For example, in April 2020 the Dutch soccer star Memphis Depay received criticism for posing with a lion cub on social media and in his music video Dubai Freestyle. On social media posts, Depay wrote that he posed with a liger — the offspring of a male lion and a female tiger.
We can compare the cub which appears in this music video to a young lion recorded by Safari__Dubai in July 2020:
Considering the similarities (as well as the spot on the nose and the eye colour), this comparison suggests that it is very likely to be the same lion — and that Depay may have rented the animal from Safari_Dubai.
According to the Dutch website Voetbal Primeur, Memphis Depay responded in Instagram comments that he had been able to borrow the cub from a “private zoo”, seemingly unaware of where these cubs and lions have previously been kept.
Taming the Wildlife Trade
Celebrities and wealthy individuals are posing with tiger and lion cubs, and tag MBE.777 and Safari__Dubai in their posts. MBE.777 has been keeping cubs in his 40-storey high apartment, and appears to be selling or leasing them out online.
Safari__Dubai is using his business to openly keep and raise animals. It is plausible to assume that he does this legally, and at least one of his tigers has ended up in a private zoo.
What raises more questions, however, is his appearance in online advertisements selling exotic animals.
Furthermore, his presence in the background of several photos suggests that Safari__Dubai is working together with MBE.777. The two men have also handled the same cubs.
The use of social media platforms to trade in exotic animals, and the dangers of ‘cub-petting’ industries, are well-documented. But the direct link of celebrities and influencers to these practices is not. By posing with lion and tiger cubs and tagging these accounts, celebrities advertise a network engaged in the online trade in exotic animals to millions of followers. Some of these animals are brought out for photo shoots several times a month when still young, and end up being kept as a pet in private homes.
Apart from potential legal issues and the well-being of the animals themselves, the trade in exotic animals puts already threatened wildlife populations at risk of poaching. Even when bred in captivity, experts warn, the use of such animals as status items fuels the trade. By pointing out the connections between Instagram photoshoots and this trade, fans and followers may make such posts less attractive, and help protect threatened wildlife populations.
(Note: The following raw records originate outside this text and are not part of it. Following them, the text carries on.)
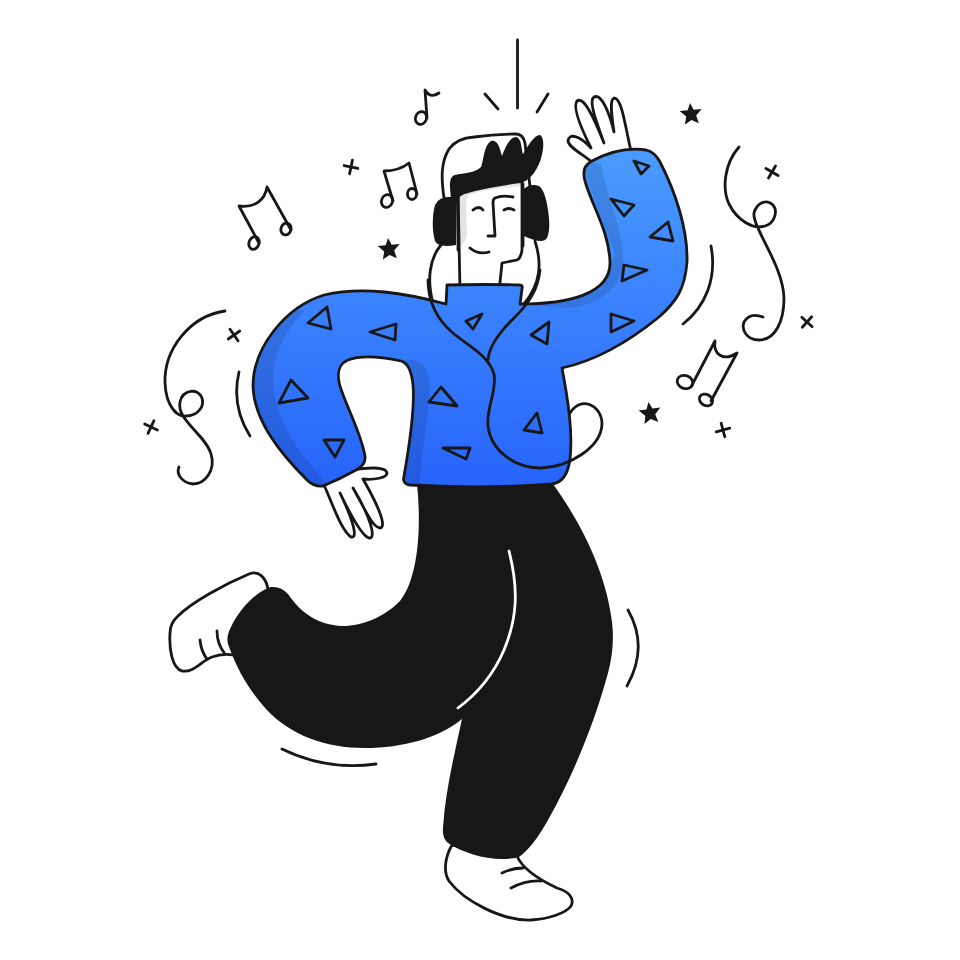
<!DOCTYPE html>
<html lang="en">
<head>
<meta charset="utf-8">
<title>Dancing with headphones</title>
<style>
:root { --ink: #171717; --paper: #fff; --blue-top: #4a9bff; --blue-low: #2764fb; }
html, body { margin: 0; background: var(--paper); }
body { width: 960px; height: 960px; overflow: hidden; }
svg { display: block; }
.line { fill: none; stroke: var(--ink); stroke-width: 2.8; stroke-linecap: round; stroke-linejoin: round; }
.skin { fill: var(--paper); }
.solid { fill: var(--ink); }
.shade { fill: #000; opacity: .11; }
.sweater { fill: url(#sweater-blue); }
.seam { stroke: var(--paper); }
</style>
</head>
<body>
<svg width="960" height="960" viewBox="0 0 960 960" role="img" aria-label="A smiling person in a blue sweater and headphones dancing among music notes">
<defs>
<linearGradient id="sweater-blue" gradientUnits="userSpaceOnUse" x1="0" y1="148" x2="0" y2="487">
<stop offset="0" stop-color="var(--blue-top)"/><stop offset="1" stop-color="var(--blue-low)"/>
</linearGradient>
<path id="sweater-shape" d="M447 285Q484 284 520 285Q523 285 522 289L520 304C566 304 611 295 610 262C609 231 592 206 585 181C582 170 585 165 592 161Q620 146 646 150Q655 152 660 162C675 191 688 229 687 262C685 289 676 302 659 317C632 339 599 360 562 368C568 400 573 432 570 459Q567 482 552 484Q486 489 410 485Q402 484 404 476C410 442 415 409 413 385Q411 364 401 361C382 357 361 355 348 360C336 365 337 379 342 392C350 414 361 434 365 456Q366 465 356 470Q340 479 323 486Q314 487 307 480C279 452 254 420 253 386C253 348 285 307 324 295C363 286 405 293 446 304Z"/>
<clipPath id="sweater-clip"><use href="#sweater-shape"/></clipPath>
<path id="star" d="M0-11L3-4L11-4L5 2L7 10L0 6L-7 10L-5 2L-11-4L-3-4Z"/>
<path id="spark" d="M-7 0H7M0-7V7"/>
</defs>

<g id="legs">
<g class="line skin">
<path d="M268 589C266 578 259 570 249 574C225 584 192 602 178 616Q170 623 170 633C169 649 172 668 182 671C194 673 201 661 212 657Q222 653 234 655Z"/>
<path d="M452 845C445 857 443 872 449 881C464 901 502 921 531 920C549 919 566 913 571 906C575 898 568 891 557 888C542 881 523 870 517 856Z"/>
</g>
<g class="line">
<path d="M217 631Q217 644 225 654M200 640Q201 651 207 659M502 873Q512 868 523 868M511 888Q526 880 541 881"/>
</g>
<path class="solid" d="M417 484H553C581 523 606 572 612 622Q615 647 608 673C595 721 574 774 548 820Q533 847 519 857C497 863 466 855 448 843Q442 838 443 828C445 793 454 756 462 719C439 738 403 748 365 748C325 748 290 735 266 709C250 691 238 672 228 644Q226 636 231 627C240 608 257 591 271 587Q281 586 288 594C301 613 318 625 342 626C364 626 385 616 400 601C417 580 422 532 417 484Z"/>
<path class="line seam" d="M509 551C519 590 517 619 504 650Q489 685 458 708"/>
</g>

<g id="hands" class="line skin">
<path d="M324 485C333 505 341 530 351 537C358 539 354 522 340 493C352 518 362 536 369 538C377 539 370 516 353 488C365 509 372 527 380 528C387 527 379 507 363 479C374 480 387 478 387 473C386 466 369 468 358 469L340 476Z"/>
<path d="M593 163C583 154 569 148 568 141C569 133 579 135 591 148C583 132 572 107 577 101C584 96 594 118 604 143C597 123 588 101 594 97C602 93 610 115 614 132C612 118 609 100 614 98C622 98 625 126 631 151L612 158Z"/>
</g>

<g id="head">
<path class="line skin" d="M458 192L460 290L499 292L502 263L517 260Q521 258 522 250L522 180Q490 170 458 192Z"/>
<path class="shade" d="M459 193L523 178V186Q492 188 471 194Q465 196 466 207L467 232Q467 243 460 246Z"/>
<path class="line" d="M444 198C441 177 441 162 449 149Q457 138 474 137Q494 134 516 134Q523 134 525 143L530 187"/>
<path class="line" d="M441 245C429 259 427 281 433 303M535 241C542 263 541 283 524 304"/>
<path class="solid" d="M451 198C450 188 448 177 455 175C464 173 475 173 481 167C484 159 484 145 491 141C498 139 500 149 502 156C505 149 509 137 516 137C522 138 521 149 523 154C528 146 534 135 540 135C546 138 543 158 537 168C533 175 529 180 521 183Q489 187 468 193Q459 195 457 201Z"/>
<path class="solid" d="M457 197Q439 195 435 205C432 216 432 231 435 241Q438 248 456 245ZM524 189Q530 183 539 186Q545 190 548 210Q551 229 547 238Q543 245 524 236Z"/>
<path class="line" d="M458 194V250M523 184V246M513 197Q502 195 495 198Q493 199 493 203L495 236H488M473 210Q479 205 483 210M504 210Q509 207 514 210M470 248Q478 255 489 252"/>
</g>

<g id="sweater">
<use class="sweater" href="#sweater-shape"/>
<g clip-path="url(#sweater-clip)">
<path class="shade" d="M250 310H305C280 336 269 366 275 397C281 426 300 455 328 484L310 500L240 420ZM580 160L601 164C607 197 624 232 623 262C621 288 600 306 566 308L520 304V295L600 290L615 255ZM404 360Q427 357 429 379C432 410 420 448 420 490H395L410 420Z"/>
</g>
<use class="line" href="#sweater-shape"/>
<g class="line">
<path d="M327 307L331 329L308 323ZM370 332L396 324L395 340ZM466 321L482 314L473 329ZM549 322L531 335L547 344ZM611 314L634 321L611 332ZM624 265L647 270L622 281ZM668 222L673 241L650 237ZM611 199L634 205L624 216ZM634 161L649 166L641 174ZM291 380L308 398L279 403ZM324 440L344 440L335 457ZM441 387L457 406L429 402ZM443 448L470 448L466 459ZM537 413L542 433L524 430Z"/>
</g>
<path class="line" d="M428 280C428 301 436 319 454 334C469 346 489 356 494 374C497 393 486 407 488 426C491 451 515 468 541 468C568 467 602 448 602 423C601 404 580 396 570 413M540 270C538 290 528 304 515 317Q489 342 488 360"/>
</g>

<g id="movement-lines" class="line">
<path d="M517.500 40V108M485 94L498 109M548 94L537 112M711 246C717 278 706 306 683 324M239 372Q231 406 250 436M628 610Q649 647 627 686M282 749Q327 771 376 764"/>
</g>

<g id="streamers" class="line">
<path d="M225 311C190 316 164 349 165 383C166 405 176 417 186 416C197 416 205 407 202 398C198 388 183 389 180 402C176 420 206 435 211 454C216 470 205 484 193 484C182 483 176 474 179 467"/>
<path d="M739 147C724 164 722 189 729 204C737 220 753 230 765 226C775 223 778 211 773 205C767 199 757 202 754 213C752 227 783 265 784 298C784 320 776 340 759 340C747 340 741 330 744 322Q750 312 763 317"/>
</g>

<g id="music-notes" class="line">
<path d="M427 118L425 90Q430 99 439 93"/><ellipse cx="421" cy="118" rx="5.500" ry="6.500" transform="rotate(20 421 118)"/>
<path d="M393 201L384 171Q399 171 409 163L417 194"/><ellipse cx="387" cy="201" rx="5.500" ry="6.500" transform="rotate(20 387 201)"/><ellipse cx="412" cy="194" rx="4.500" ry="5.500"/>
<path d="M259 243L239 206C255 208 265 200 267 187L291 230"/><ellipse cx="254" cy="243" rx="5" ry="6.500" transform="rotate(20 254 243)"/><ellipse cx="286" cy="229" rx="5" ry="6" transform="rotate(20 286 229)"/>
<path d="M692 385L715 341C713 354 723 362 737 353L711 401"/><ellipse cx="685" cy="382" rx="8" ry="6.500" transform="rotate(20 685 382)"/><ellipse cx="706" cy="400" rx="7" ry="5.500" transform="rotate(30 706 400)"/>
</g>

<g id="stars" class="solid">
<use href="#star" transform="translate(691 114) rotate(-5)"/>
<use href="#star" transform="translate(389 249) rotate(-5)"/>
<use href="#star" transform="translate(650 413) rotate(-8)"/>
</g>

<g id="sparks" class="line">
<use href="#spark" transform="translate(351 167) rotate(12)"/>
<use href="#spark" transform="translate(772 172) rotate(30)"/>
<use href="#spark" transform="translate(807 322) rotate(42)"/>
<use href="#spark" transform="translate(723 430) rotate(-15)"/>
<use href="#spark" transform="translate(234 335) rotate(55)"/>
<use href="#spark" transform="translate(151 427) rotate(25)"/>
</g>
</svg>
</body>
</html>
“Our team has recognised a change in behaviour online; more people are calling out exotic pet owners and more are aware of the negative impacts of owning a dangerous animal, to the individual keeping it, the community around it and the wild where the animal comes from”, explained Elsayed Mohamed, Regional Director for the Middle East and North Africa for the International Fund for Animal Welfare (IFAW). In an emailed statement to Bellingcat, Mohamed praised the UAE for adopting strong legislation on animal welfare in recent years.
Bellingcat asked MBE.777 and Safari__Dubai whether they were aware of the 2017 law, whether they were selling the animals shown in their images and their origin. Neither responded to our requests for comment.
In January 2021, MBE.777 changed his Instagram handle to _79797_ and deleted several followers. Shortly after our request for comment, MBE.777 also removed the last of his pictures on Instagram. Safari__Dubai blocked us on multiple channels.
Thanks to Sjef van Gaalen and Johanna Wild. Special thanks to participants of the Bellingcat bootcamp, who worked on part of this research as case study, IMPAKT, Residenties in Utrecht, Journallab and the Fontys Hogeschool voor Journalistiek